(Exercise description) Work through the material beneath and count the lines that include "glow"; the answer is that number alone.

----

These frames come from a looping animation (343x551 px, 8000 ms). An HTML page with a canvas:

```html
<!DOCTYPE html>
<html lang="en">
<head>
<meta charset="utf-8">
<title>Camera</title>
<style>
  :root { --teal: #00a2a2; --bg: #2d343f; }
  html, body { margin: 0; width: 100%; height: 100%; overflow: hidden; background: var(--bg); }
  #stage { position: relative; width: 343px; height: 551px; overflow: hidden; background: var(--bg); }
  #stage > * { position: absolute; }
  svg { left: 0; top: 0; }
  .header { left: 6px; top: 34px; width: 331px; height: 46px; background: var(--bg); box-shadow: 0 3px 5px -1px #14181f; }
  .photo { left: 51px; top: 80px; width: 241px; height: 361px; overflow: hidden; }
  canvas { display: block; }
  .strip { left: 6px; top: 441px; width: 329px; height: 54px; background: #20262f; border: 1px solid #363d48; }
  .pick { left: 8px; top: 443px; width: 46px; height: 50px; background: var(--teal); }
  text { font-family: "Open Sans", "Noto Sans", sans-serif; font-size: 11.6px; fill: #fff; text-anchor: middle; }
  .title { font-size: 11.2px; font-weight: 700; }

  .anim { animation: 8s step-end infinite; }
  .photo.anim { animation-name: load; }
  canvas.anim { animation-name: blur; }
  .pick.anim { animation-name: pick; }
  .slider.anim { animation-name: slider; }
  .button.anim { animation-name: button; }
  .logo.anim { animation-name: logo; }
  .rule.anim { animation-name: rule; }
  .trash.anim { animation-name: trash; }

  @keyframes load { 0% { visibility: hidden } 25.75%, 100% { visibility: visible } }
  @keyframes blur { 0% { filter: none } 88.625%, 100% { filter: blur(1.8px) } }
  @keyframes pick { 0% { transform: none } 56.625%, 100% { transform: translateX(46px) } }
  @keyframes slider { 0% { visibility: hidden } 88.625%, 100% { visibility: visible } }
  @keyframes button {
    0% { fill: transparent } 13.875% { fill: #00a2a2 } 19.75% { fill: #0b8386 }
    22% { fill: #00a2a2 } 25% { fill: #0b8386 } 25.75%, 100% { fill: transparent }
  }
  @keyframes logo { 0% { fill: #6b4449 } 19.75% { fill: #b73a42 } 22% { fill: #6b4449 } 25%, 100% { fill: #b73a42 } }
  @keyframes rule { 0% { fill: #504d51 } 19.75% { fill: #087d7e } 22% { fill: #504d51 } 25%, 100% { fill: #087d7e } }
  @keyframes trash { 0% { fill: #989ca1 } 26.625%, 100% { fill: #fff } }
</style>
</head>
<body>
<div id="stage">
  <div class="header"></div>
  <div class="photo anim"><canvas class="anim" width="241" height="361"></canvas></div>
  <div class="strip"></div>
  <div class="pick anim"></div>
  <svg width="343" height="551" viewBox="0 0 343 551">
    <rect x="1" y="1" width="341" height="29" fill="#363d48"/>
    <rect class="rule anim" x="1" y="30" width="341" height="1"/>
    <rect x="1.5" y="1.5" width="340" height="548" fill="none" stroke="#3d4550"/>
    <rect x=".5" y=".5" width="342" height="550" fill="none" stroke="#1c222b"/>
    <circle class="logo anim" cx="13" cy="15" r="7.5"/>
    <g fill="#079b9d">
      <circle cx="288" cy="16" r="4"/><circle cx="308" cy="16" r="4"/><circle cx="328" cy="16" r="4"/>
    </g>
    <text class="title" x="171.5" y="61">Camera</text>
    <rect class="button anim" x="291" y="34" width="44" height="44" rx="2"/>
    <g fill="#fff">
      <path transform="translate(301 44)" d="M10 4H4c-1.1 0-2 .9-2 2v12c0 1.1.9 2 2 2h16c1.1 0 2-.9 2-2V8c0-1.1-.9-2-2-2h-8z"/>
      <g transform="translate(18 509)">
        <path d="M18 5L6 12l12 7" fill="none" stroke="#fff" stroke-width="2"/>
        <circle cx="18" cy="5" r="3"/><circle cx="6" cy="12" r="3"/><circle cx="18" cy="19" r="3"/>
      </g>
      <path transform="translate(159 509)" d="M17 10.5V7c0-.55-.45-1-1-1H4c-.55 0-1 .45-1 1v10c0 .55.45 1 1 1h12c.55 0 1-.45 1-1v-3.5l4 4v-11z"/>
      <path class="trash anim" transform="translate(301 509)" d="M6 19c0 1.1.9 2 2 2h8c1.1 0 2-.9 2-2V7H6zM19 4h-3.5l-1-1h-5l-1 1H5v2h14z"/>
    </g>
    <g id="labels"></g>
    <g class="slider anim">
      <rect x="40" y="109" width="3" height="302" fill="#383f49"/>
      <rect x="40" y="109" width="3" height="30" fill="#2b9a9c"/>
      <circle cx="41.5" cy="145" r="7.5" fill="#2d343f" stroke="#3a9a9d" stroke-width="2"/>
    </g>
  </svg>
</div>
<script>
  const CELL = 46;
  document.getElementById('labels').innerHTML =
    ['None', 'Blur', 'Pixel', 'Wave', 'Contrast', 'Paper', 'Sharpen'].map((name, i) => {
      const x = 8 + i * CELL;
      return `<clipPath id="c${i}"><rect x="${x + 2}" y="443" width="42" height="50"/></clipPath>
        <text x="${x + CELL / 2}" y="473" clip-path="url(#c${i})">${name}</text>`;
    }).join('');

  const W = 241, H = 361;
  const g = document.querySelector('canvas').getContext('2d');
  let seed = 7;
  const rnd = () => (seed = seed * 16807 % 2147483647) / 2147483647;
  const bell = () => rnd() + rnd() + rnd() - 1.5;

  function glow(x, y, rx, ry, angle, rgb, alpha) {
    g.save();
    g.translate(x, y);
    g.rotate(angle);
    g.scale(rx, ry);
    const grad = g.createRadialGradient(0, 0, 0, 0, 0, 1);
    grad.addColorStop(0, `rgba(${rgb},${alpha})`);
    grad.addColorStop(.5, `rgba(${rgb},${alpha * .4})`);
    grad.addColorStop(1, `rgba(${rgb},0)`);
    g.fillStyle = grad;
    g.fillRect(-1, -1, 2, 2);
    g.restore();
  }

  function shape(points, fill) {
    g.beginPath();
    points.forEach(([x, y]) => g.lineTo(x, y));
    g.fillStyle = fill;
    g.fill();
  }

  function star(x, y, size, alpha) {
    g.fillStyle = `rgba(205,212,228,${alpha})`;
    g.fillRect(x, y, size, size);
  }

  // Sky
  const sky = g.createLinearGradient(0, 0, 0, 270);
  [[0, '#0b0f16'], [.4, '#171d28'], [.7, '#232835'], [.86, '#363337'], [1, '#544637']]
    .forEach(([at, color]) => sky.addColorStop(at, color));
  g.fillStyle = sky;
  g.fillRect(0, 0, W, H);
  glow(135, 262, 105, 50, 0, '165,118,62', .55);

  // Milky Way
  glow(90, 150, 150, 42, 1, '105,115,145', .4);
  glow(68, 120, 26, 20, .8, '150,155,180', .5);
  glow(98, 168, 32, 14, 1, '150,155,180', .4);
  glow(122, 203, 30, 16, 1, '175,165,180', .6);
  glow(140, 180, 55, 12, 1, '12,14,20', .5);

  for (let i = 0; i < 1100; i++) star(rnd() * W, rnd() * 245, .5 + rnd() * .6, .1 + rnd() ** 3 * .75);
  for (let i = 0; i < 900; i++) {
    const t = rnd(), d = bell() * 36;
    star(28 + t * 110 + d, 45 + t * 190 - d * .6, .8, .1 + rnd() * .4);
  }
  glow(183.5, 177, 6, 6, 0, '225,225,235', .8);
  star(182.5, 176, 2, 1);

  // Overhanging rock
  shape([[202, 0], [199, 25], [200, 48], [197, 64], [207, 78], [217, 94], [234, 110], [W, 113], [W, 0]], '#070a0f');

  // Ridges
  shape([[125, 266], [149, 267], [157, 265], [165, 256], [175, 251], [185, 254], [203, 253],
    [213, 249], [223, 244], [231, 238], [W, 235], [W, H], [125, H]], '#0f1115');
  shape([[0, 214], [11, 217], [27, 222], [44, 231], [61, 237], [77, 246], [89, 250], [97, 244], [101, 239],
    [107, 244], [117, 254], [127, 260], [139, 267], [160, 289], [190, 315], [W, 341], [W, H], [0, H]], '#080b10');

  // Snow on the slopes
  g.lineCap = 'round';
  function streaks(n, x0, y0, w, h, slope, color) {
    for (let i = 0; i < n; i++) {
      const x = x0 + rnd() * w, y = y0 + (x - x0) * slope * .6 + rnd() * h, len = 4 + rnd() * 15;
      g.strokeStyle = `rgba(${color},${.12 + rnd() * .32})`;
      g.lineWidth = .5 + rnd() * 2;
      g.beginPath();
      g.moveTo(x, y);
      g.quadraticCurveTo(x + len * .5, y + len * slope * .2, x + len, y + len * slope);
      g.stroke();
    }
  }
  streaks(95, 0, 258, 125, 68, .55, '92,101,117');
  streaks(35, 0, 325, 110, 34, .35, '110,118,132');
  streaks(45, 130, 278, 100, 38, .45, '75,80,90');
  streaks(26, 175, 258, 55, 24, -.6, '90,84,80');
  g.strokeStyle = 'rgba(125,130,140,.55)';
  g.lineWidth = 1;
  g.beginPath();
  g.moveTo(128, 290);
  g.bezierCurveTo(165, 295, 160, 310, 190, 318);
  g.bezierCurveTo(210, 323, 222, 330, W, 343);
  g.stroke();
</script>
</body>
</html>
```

----

(Exercise answer) 8